Pick of the Week: The Kid (Criterion)
Charlie Chaplin was a star well before he made 1921’s The Kid, his first feature film, thanks to a string of wildly successful two-reel comedies featuring his iconic Tramp character, in which he starred and served as writer/director. But nothing guaranteed that stardom would last. Chaplin’s most recent efforts, in which he’d attempted to branch out beyond The Tramp, had been coolly received and he was behind schedule on the slate of films he promised to deliver to his distributor. He was in the midst of an extremely tumultuous period in his personal life as well, having recently lost an infant child. Nonetheless, with The Kid he turned out the longest, most ambitious, and most emotionally complex film of his career to date.
As much melodrama as comedy, The Kid finds Chaplin’s Tramp caring for a boy (Jackie Coogan) abandoned by his single mother, a premise from which Chaplin draws comedy and pathos in equal measures, whether depicting the boy and his surrogate dad practicing genteel manners while digging into the most meager of feasts or an extended fantasy sequence in which the Tramp’s slum becomes a Heaven. Chaplin would make even better films down the line, but The Kid‘s mix of laughter and tears — a stated goal of the opening title card — is the filmmaker in quintessence.

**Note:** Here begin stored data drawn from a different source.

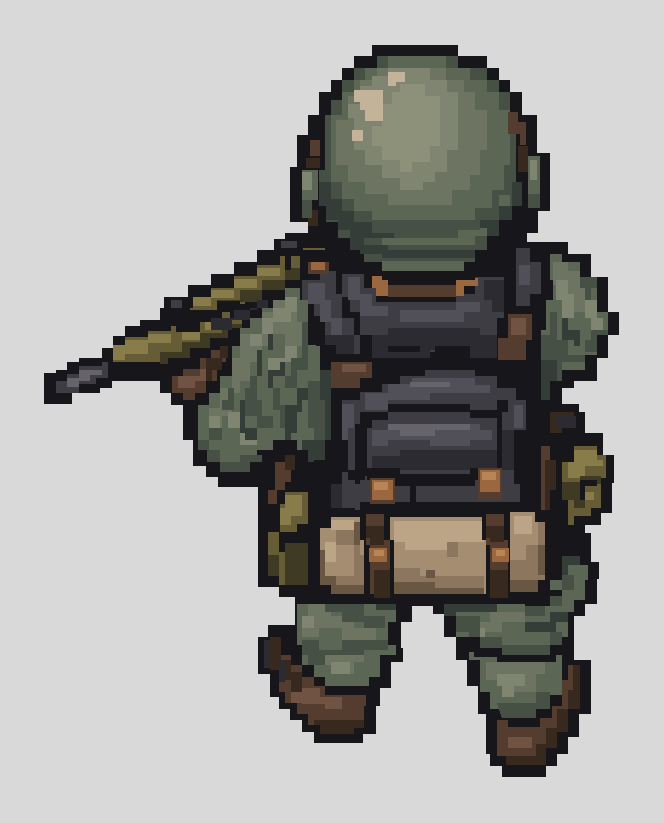
<!DOCTYPE html>
<html lang="en">
<head>
<meta charset="utf-8">
<title>Pixel soldier, back view</title>
<style>
:root{--paper:#d9d9d9;--ink:#17161a;--moss-deep:#343d37;--moss-dark:#465044;--moss:#5c6655;--moss-mid:#6d7562;--moss-light:#7f8570;--moss-pale:#8d917a;--glint:#c3b499;--slate-dark:#2c2b31;--slate:#3e3d44;--slate-light:#515058;--slate-pale:#66646a;--olive-dark:#3f3a24;--olive:#665d36;--olive-light:#887c4b;--leather-dark:#38291f;--leather:#543c2f;--leather-light:#705342;--brass:#9b673f;--brass-light:#b98555;--canvas-dark:#695643;--canvas:#8c765d;--canvas-mid:#a48d70;--canvas-light:#bca587}
html,body{margin:0;background:var(--paper);overflow:hidden}
svg{display:block;width:664px;height:823px;shape-rendering:crispEdges}
.ink{fill:var(--ink)}
.m0{fill:var(--moss-deep)}.m1{fill:var(--moss-dark)}.m2{fill:var(--moss)}.m3{fill:var(--moss-mid)}.m4{fill:var(--moss-light)}.m5{fill:var(--moss-pale)}
.glint{fill:var(--glint)}
.s0{fill:var(--slate-dark)}.s1{fill:var(--slate)}.s2{fill:var(--slate-light)}.s3{fill:var(--slate-pale)}
.o0{fill:var(--olive-dark)}.o1{fill:var(--olive)}.o2{fill:var(--olive-light)}
.l0{fill:var(--leather-dark)}.l1{fill:var(--leather)}.l2{fill:var(--leather-light)}
.b1{fill:var(--brass)}.b2{fill:var(--brass-light)}
.c0{fill:var(--canvas-dark)}.c1{fill:var(--canvas)}.c2{fill:var(--canvas-mid)}.c3{fill:var(--canvas-light)}
</style>
</head>
<body>
<svg viewBox="0 0 664 823" role="img" aria-label="Pixel-art soldier seen from behind with helmet, rifle, backpack and bedroll">
<path id="silhouette" class="ink" d="M372 45H458V56H487V68H499V80H510V92H522V115H537V153H550V211H538V233H527V242H568V254H591V277H608V312H619V335H608V358H597V381H574V388H562V404H579V412H585V433H603V455H614V483H612V513H601V525H585V533H591V562H599V579H597V604H585V616H574V660H591V714H579V737H568V754H557V766H546V777H502V766H490V754H486V714H478V686H467V660H456V637H444V614H433V606H412V622H401V648H403V662H391V688H380V706H376V734H363V743H314V732H302V720H290V709H279V697H270V674H258V637H268V625H295V597H279V587H258V487H218V477H206V466H193V440H183V405H171V393H160V381H112V388H100V393H72V404H44V373H56V370H67V362H79V358H102V348H113V336H125V326H140V320H160V308H164V297H188V285H211V274H234V262H257V250H274V239H285V233H308V222H290V167H297V135H308V115H319V92H331V80H342V68H354V56H372Z"/>

<g id="rifle">
<path class="o1" d="M113 348H125V337H148V331H171V326H190V308H193V297H211V288H234V276H257V265H280V256H303V248H325V258H308V268H285V280H262V292H245V304H230V318H242V326H222V336H200V346H182V356H160V362H113Z"/>
<path class="o2" d="M113 345H125V340H148V334H171V343H148V354H125V360H113ZM193 297H211V290H234V279H257V268H280V276H257V288H234V298H211V306H193ZM182 330H205V322H222V330H200V340H182Z"/>
<path class="o0" d="M160 352H182V342H200V333H222V324H242V328H228V338H210V348H190V358H168V364H160ZM217 300H240V290H262V280H285V268H308V262H325V268H308V280H285V290H262V302H240V310H217Z"/>
<path class="ink" d="M176 321H190V310H217V301H240V312H222V322H200V332H176ZM285 256H291V270H285Z"/>
<path class="s1" d="M56 381H67V374H79V366H102V362H108V378H96V384H79V393H56Z"/>
<path class="s3" d="M67 378H79V370H102V375H90V381H79V387H67Z"/>
<path class="s1" d="M171 300H182V308H171ZM281 241H297V248H281Z"/>
<path class="s0" d="M211 318H234V310H257V300H268V308H250V320H232V330H211Z"/>
</g>

<g id="left-hand">
<path class="l1" d="M172 376H183V369H200V358H211V350H226V362H217V381H206V393H195V400H183V393H172Z"/>
<path class="l2" d="M178 376H200V369H206V381H195V388H178Z"/>
<path class="l0" d="M206 358H220V346H228V358H222V370H212V381H206Z"/>
</g>

<g id="left-arm">
<path class="m2" d="M273 300H285V288H302V300H308V322H316V346H325V362H331V440H325V462H308V450H297V440H273V450H257V462H250V472H220V462H207V450H198V405H209V393H220V376H232V346H240V328H250V318H262V308H273Z"/>
<path class="m3" d="M273 300H297V322H302V346H285V334H273V346H262V362H250V381H240V393H232V416H222V433H209V408H220V388H232V358H240V334H262V312H273Z"/>
<path class="m4" d="M285 297H297V312H291V322H273V334H262V346H250V334H262V318H273V308H285ZM268 358H285V346H297V362H280V376H268ZM228 412H240V428H228ZM209 416H220V428H209ZM240 433H257V445H240Z"/>
<path class="m1" d="M302 322H308V370H297V388H285V376H291V358H302ZM250 376H257V400H262V416H273V428H257V416H245V388H250ZM273 388H280V405H291V428H280V410H273ZM308 381H325V450H314V428H308ZM198 440H209V450H220V462H240V455H262V462H250V472H220V462H207V450H198ZM228 388H234V410H222V400H228ZM209 428H222V440H209Z"/>
<path class="m0" d="M320 346H331V440H325V400H320ZM268 334H273V350H262V376H257V350H268ZM285 405H297V433H291V440H285ZM297 388H308V400H302V412H297ZM240 400H245V428H257V440H245V433H240ZM280 362H285V376H273V388H268V370H280ZM302 440H325V462H308V450H302Z"/>
</g>

<g id="right-arm">
<path class="m2" d="M541 254H562V262H580V277H597V312H608V335H597V355H585V370H562V381H550V400H538V330H546V300H553V280H541Z"/>
<path class="m3" d="M553 262H568V271H580V288H585V312H574V300H562V285H553Z"/>
<path class="m4" d="M556 280H568V294H574V318H562V300H556ZM585 300H597V318H603V330H591V318H585Z"/>
<path class="m1" d="M580 277H597V288H591V300H585V288H580ZM550 312H557V340H568V355H585V362H562V381H550V400H538V335H550ZM591 330H608V335H597V352H585V340H591Z"/>
<path class="m0" d="M562 318H568V330H580V346H574V340H562ZM541 360H557V381H550V400H538V370H541Z"/>
</g>

<g id="trousers">
<path class="m2" d="M302 597H364V604H396V622H388V645H396V655H380V677H369V686H325V677H314V665H302V645H297V604H302ZM444 604H485V597H550V580H562V556H580V565H588V580H585V600H574V612H568V637H562V695H550V709H536V718H502V709H490V692H480V660H469V637H456V616H444Z"/>
<path class="m3" d="M308 604H331V616H354V628H376V640H342V628H319V637H302V616H308ZM325 650H364V662H354V674H331V665H325ZM490 612H525V622H502V632H480V622H490ZM486 662H545V674H536V692H502V680H486Z"/>
<path class="m4" d="M302 616H314V628H302ZM331 662H350V674H331ZM497 674H525V686H514V697H502V686H497ZM470 628H485V637H470Z"/>
<path class="m1" d="M325 604H364V616H385V628H364V622H342V612H325ZM302 640H319V650H342V640H388V650H364V655H325V665H308V655H302ZM540 590H562V575H574V590H562V606H545V616H525V606H540ZM456 616H480V637H502V645H550V632H562V645H550V655H480V645H469V632H456ZM497 703H536V692H550V709H536V718H502Z"/>
<path class="m0" d="M364 597H396V610H376V604H364ZM444 604H497V612H456V616H444ZM525 622H550V612H568V622H556V632H525ZM562 556H580V565H568V575H562Z"/>
<path class="ink" d="M469 637H480V648H502V655H550V645H574V655H556V662H497V657H474V652H469ZM302 597H320V604H302ZM525 600H548V590H562V596H550V606H525Z"/>
</g>

<g id="boots">
<path class="l1" d="M270 637H281V655H291V665H302V677H314V686H325V695H366V706H364V728H354V734H320V725H308V714H297V703H285V692H279V670H270ZM568 665H580V709H568V732H557V748H546V765H506V756H497V720H508V727H540V718H552V706H562V680H568Z"/>
<path class="l0" d="M270 637H281V660H291V672H302V692H291V680H279V670H270ZM314 720H364V728H354V734H320V725H314ZM573 665H580V709H568V732H557V748H546V765H506V756H536V744H546V728H557V709H568V690H573Z"/>
<path class="l2" d="M302 688H320V697H342V709H325V704H302ZM508 737H532V748H508ZM291 692H302V703H291Z"/>
<path class="s0" d="M264 640H270V668H264ZM279 660H285V682H279Z"/>
</g>

<g id="belt-pouches">
<path class="o1" d="M280 504H285V492H308V524H297V532H280ZM268 532H280V543H308V585H279V576H268ZM562 462H574V446H597V455H606V478H601V508H591V516H574V525H568V500H562Z"/>
<path class="o2" d="M285 495H302V516H291V525H280V508H285ZM574 450H597V460H603V466H585V478H568V462H574ZM582 492H594V500H582Z"/>
<path class="o0" d="M285 543H308V585H285ZM268 555H279V576H268ZM562 482H580V476H601V484H585V508H574V500H562Z"/>
<path class="ink" d="M279 532H302V524H308V540H285V552H279ZM580 480H597V486H585V500H580Z"/>
<path class="l1" d="M275 462H291V482H285V490H275ZM268 490H277V504H268ZM538 446H550V500H545V520H538Z"/>
<path class="l0" d="M285 455H295V470H285ZM550 412H574V424H562V433H550ZM545 460H556V490H550V525H545Z"/>
<path class="s0" d="M556 416H576V428H556ZM314 485H322V520H314Z"/>
</g>

<g id="vest">
<path class="ink" d="M300 250H550V300H541V520H314V460H331V370H320V345H308V300H300Z"/>
<path class="s1" d="M302 280H320V271H336V294H342V318H354V335H360V354H336V340H325V316H314V300H302ZM342 274H364V288H376V302H456V294H475V277H504V318H497V352H372V335H360V312H350V297H342ZM516 248H530V262H541V294H530V306H516Z"/>
<path class="s2" d="M308 283H325V300H331V318H342V340H331V322H320V304H308ZM348 277H360V294H372V306H388V316H360V300H348ZM400 310H456V302H480V312H464V322H400ZM519 265H530V285H519Z"/>
<path class="s0" d="M372 335H388V328H480V335H497V358H470V350H430V358H372ZM325 335H354V354H336V345H325ZM484 280H504V312H492V300H484Z"/>
<path class="ink" d="M388 346H420V352H388ZM435 346H470V352H435Z"/>
<path class="l1" d="M308 262H329V274H308ZM331 362H372V378H360V388H331ZM508 314H532V340H526V360H498V338H508Z"/>
<path class="l2" d="M342 364H366V372H342ZM511 318H526V335H511Z"/>
<path class="b1" d="M311 262H325V270H311ZM372 276H388V285H456V278H478V286H464V296H376V288H372Z"/>
<path class="l1" d="M388 285H456V297H388Z"/>
</g>

<g id="backpack">
<path class="s1" d="M360 392H382V384H400V376H425V370H475V376H497V388H516V400H526V430H520V510H331V484H342V400H360Z"/>
<path class="s2" d="M365 393H388V384H412V378H475V385H490V393H430V400H388V410H365ZM342 404H354V428H348V440H342ZM514 405H523V428H514Z"/>
<path class="ink" d="M360 412H388V404H470V410H497V400H508V412H502V476H497V418H470V412H388V420H372V428H367V476H360ZM355 424H360V484H355ZM514 430H520V484H514ZM342 440H348V472H342ZM348 470H365V480H348Z"/>
<path class="s2" d="M372 430H388V424H480V430H492V440H470V446H430V440H388V446H372Z"/>
<path class="s3" d="M388 424H470V430H435V436H400V430H388ZM410 382H450V387H410Z"/>
<path class="s0" d="M372 456H400V450H497V470H372ZM331 484H342V510H331ZM502 430H514V470H502Z"/>
<path class="ink" d="M367 468H400V474H470V468H500V480H367ZM395 480H475V486H395ZM410 486H416V510H410ZM360 502H520V516H360ZM331 508H355V516H331Z"/>
<path class="l1" d="M370 478H395V504H370ZM478 468H502V500H478Z"/>
<path class="b1" d="M372 480H393V500H372ZM480 470H500V492H480Z"/>
<path class="b2" d="M374 482H388V490H374ZM482 472H496V480H482Z"/>
</g>

<g id="bedroll">
<path class="ink" d="M314 510H550V604H314Z"/>
<path class="c2" d="M331 517H365V524H388V517H486V512H535V522H545V580H535V592H490V594H331V585H320V528H331Z"/>
<path class="c3" d="M331 520H354V530H331ZM394 521H484V542H447V550H405V542H394ZM514 516H532V534H514ZM325 542H336V562H325Z"/>
<path class="c1" d="M336 530H360V555H365V594H331V576H354V545H336ZM394 568H420V576H484V594H394ZM510 560H526V545H538V522H545V580H535V592H510ZM447 542H458V557H447Z"/>
<path class="c0" d="M320 550H325V576H336V585H365V594H331V585H320ZM394 582H435V588H484V594H394ZM510 580H538V592H510ZM426 570H435V578H426ZM538 545H545V575H538ZM354 522H360V545H354Z"/>
<path class="ink" d="M360 512H390V540H394V604H364V540H360ZM482 512H510V604H486V540H482Z"/>
<path class="l1" d="M366 514H384V540H390V594H370V545H366ZM486 514H504V540H508V594H490V545H486Z"/>
<path class="l0" d="M366 526H384V545H370V538H366ZM374 570H390V598H374ZM486 526H504V542H490V538H486ZM490 570H508V598H490Z"/>
<path class="b1" d="M369 548H387V562H369ZM492 548H509V562H492Z"/>
<path class="b2" d="M374 550H384V556H374ZM496 550H505V556H496Z"/>
</g>

<g id="helmet">
<path class="ink" d="M372 45H458V56H487V68H499V80H510V92H522V115H537V233H527V246H504V258H487V271H475V280H382V272H360V262H342V250H325V236H308V130H319V92H331V80H342V68H354V56H372Z"/>
<path class="m1" d="M377 56H458V68H487V80H499V92H510V115H516V182H522V206H512V220H499V236H487V250H475V262H464V271H382V262H364V250H350V238H338V222H326V206H319V170H325V115H331V100H342V80H354V68H377Z"/>
<path class="m2" d="M365 68H388V56H446V68H470V80H487V92H499V110H510V165H504V190H492V208H475V220H372V211H354V199H342V182H331V115H342V92H354V80H365Z"/>
<path class="m3" d="M377 68H446V80H464V92H475V110H487V150H480V175H470V190H452V205H388V194H365V182H348V165H336V120H348V96H360V80H377Z"/>
<path class="m4" d="M388 68H430V80H447V92H458V150H447V172H435V182H423V190H400V178H382V165H365V150H354V118H348V104H360V86H372V76H388Z"/>
<path class="m5" d="M400 84H425V96H440V146H430V162H412V172H400V160H382V146H372V126H382V104H392V92H400Z"/>
<path class="m2" d="M354 222H372V233H394V238H458V230H480V220H492V236H475V245H382V238H354Z"/>
<path class="m0" d="M319 182H331V199H342V211H354V222H372V233H394V238H350V230H338V220H326V206H319ZM480 220H499V206H512V182H522V206H512V220H499V236H487V228H480ZM350 238H364V245H388V254H360V250H350ZM382 250H475V258H382Z"/>
<path class="m2" d="M382 261H464V271H382ZM499 195H510V206H499Z"/>
<path class="glint" d="M354 90H383V121H365V110H360V102H354ZM388 72H405V82H396V86H388ZM352 130H363V141H352Z"/>
</g>

<g id="helmet-straps">
<path class="l1" d="M310 140H320V156H310ZM508 112H518V122H526V145H520V134H508Z"/>
<path class="l0" d="M306 158H320V168H306ZM518 146H528V172H518ZM308 210H318V226H308Z"/>
<path class="m2" d="M302 170H318V200H312V214H302ZM528 156H540V206H528Z"/>
<path class="m4" d="M302 172H312V190H302ZM530 160H537V180H530Z"/>
<path class="m1" d="M302 200H312V218H302ZM528 194H540V208H528Z"/>
</g>
</svg>
</body>
</html>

Typically, Criterion has filled out the film with a rich assortment of extras, including an informative commentary track from Chaplin expert Charles Maland and a neat look at how silent filmmakers achieved odd effects by changing up the speeds at which they cranked cameras.